Bethany, a freelance chef, worked aboard a motor yacht with an open galley. Some guests had to walk through the galley to get to their cabin and frequently the boss or his wife would walk in for a snack. The crew had come up with a system to alert one other that a guest was in hearing range. “We weren’t doing anything wrong or even gossiping, but sometimes we would get loud or silly, and would forget people could hear us.”
Their solution: They would use the word “spatula” or “sugar mill” in a sentence, which signaled, “‘The People’ are approaching, stop talking about a drunken evening in Ibiza or complaining about mystery stains on the fitted sheets.”
It isn’t all about ‘The People,’ though. “Taking out the trash” can mean sneaking down the dock for a cigarette and doing a “freezer dive” involves attempting to find something the chef knows is in the back or bottom of a deep freeze.
Stuart, an eight-year veteran of the industry, says every boat has a different term for the clandestine cocktails snuck after ‘The People’s’ needs have been met. One boat gave it the straightforward name, “Happy Hour,” while on another, with supposedly dry crew quarters, the crew would pour wine into mugs and called it “Coffee Time.”
The one term that appears to be uniform across the industry describes the activity performed when the guests depart the vessel at the end of the trip: “Happy Dance.”
This codified language isn’t necessarily foolproof and should be used with extreme care.
Bethany cooked aboard a yacht with an international crew and a very unkind guest among “The People.” The Dutch stew had been teaching the crew naughty words in her native tongue, so this particular guest was known as Mrs. [part of anatomy][another part of anatomy] in the crew quarters.
The mate had been away on family business. Returning mid-charter, he had to jump into a game already in play. One day he was overheard saying “Good morning, Mrs. [part of anatomy][another part of anatomy], can I get you some coffee?”

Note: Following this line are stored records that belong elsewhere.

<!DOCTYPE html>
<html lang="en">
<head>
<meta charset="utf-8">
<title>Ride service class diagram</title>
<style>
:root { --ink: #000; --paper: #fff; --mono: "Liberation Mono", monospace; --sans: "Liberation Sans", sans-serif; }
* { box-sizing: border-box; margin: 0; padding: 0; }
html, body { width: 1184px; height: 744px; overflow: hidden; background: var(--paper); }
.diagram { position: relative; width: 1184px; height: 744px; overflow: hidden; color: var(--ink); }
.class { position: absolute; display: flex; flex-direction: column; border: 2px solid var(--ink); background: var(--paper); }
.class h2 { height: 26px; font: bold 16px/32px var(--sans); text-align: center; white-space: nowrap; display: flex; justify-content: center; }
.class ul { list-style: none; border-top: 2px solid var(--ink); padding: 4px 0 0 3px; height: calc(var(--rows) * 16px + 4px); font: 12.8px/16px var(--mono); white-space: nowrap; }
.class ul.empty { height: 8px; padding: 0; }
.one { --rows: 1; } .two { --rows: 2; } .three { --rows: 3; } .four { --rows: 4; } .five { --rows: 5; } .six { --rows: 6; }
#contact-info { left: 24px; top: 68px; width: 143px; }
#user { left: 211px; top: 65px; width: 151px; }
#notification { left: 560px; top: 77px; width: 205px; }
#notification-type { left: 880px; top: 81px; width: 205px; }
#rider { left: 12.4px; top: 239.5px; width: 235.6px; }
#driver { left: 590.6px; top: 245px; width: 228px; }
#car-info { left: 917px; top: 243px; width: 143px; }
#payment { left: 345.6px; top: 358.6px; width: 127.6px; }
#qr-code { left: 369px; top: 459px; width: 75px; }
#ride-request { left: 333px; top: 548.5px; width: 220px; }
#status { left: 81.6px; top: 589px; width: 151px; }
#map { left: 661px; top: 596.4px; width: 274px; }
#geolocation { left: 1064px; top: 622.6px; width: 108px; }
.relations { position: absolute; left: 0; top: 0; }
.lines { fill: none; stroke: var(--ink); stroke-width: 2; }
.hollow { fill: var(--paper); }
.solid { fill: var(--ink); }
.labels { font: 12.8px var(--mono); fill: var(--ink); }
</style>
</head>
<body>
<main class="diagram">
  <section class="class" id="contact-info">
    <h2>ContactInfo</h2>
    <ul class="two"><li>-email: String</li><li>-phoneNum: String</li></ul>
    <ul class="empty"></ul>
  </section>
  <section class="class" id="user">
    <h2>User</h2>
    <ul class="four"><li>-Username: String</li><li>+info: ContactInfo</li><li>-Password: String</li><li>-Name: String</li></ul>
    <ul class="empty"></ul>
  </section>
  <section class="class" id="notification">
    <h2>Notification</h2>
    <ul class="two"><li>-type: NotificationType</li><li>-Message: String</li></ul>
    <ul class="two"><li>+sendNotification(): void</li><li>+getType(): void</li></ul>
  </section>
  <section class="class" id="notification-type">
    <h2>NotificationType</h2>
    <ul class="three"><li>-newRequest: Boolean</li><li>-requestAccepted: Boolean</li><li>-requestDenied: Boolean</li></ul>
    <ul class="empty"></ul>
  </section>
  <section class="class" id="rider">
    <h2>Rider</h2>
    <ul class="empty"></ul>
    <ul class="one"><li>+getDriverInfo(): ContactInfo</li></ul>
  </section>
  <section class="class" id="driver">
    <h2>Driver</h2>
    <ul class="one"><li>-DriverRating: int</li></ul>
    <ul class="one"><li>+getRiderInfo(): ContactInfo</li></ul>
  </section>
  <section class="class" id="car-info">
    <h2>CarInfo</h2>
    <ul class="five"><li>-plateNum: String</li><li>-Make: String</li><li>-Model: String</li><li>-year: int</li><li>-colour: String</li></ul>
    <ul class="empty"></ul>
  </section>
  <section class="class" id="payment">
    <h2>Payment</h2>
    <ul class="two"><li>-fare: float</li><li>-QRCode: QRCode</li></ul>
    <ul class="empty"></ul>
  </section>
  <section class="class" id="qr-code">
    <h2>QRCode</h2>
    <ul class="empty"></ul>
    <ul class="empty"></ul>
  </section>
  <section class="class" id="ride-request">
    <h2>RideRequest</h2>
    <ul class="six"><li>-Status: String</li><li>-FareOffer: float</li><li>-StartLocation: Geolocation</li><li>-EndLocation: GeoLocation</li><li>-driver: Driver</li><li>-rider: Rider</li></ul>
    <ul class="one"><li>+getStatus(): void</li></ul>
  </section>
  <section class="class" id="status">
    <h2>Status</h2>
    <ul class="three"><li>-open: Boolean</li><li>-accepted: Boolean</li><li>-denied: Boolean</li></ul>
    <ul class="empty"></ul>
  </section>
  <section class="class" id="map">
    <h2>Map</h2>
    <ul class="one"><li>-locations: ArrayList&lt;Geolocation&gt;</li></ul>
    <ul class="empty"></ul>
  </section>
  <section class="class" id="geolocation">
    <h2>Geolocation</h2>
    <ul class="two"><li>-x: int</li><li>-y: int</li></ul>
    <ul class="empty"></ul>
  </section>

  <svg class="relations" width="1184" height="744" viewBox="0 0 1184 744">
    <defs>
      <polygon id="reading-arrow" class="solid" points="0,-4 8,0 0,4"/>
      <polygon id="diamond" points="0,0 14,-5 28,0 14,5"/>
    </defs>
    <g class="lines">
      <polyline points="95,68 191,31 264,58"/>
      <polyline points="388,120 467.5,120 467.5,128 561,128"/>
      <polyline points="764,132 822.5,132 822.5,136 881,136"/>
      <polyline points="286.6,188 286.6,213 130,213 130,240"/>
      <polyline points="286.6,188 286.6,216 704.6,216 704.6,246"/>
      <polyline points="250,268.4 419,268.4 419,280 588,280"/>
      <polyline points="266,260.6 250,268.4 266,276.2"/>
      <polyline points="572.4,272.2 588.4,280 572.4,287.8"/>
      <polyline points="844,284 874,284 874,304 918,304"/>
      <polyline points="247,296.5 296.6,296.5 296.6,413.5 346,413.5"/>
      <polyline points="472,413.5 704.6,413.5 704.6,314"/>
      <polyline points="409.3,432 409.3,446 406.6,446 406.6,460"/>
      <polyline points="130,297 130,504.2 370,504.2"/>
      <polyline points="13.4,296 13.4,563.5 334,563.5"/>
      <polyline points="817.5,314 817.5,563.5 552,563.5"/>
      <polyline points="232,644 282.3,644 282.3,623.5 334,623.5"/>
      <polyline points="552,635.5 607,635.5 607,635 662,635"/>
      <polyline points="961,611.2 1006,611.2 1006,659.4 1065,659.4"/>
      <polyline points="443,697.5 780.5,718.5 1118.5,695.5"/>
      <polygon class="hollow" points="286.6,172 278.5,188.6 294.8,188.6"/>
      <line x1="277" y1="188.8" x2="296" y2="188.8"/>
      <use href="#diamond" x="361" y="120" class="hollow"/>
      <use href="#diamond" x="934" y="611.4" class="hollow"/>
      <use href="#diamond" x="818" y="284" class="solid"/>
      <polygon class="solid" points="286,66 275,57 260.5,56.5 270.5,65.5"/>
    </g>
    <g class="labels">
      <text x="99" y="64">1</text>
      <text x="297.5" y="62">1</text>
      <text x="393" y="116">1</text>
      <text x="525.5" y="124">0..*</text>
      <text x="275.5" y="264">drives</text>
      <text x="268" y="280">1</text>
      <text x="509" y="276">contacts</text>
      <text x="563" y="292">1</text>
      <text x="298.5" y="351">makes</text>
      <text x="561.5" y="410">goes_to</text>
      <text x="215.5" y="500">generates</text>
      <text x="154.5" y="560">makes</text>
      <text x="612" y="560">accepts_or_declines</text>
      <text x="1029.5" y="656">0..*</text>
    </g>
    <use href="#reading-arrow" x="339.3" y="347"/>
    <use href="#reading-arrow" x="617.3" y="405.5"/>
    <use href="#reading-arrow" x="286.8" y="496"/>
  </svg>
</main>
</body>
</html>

“We never knew if she understood what he said. She was Danish, but fluent in several languages.” Bethany paused before adding, “She didn’t leave a tip.”
What are some of the secret code words on board your boat?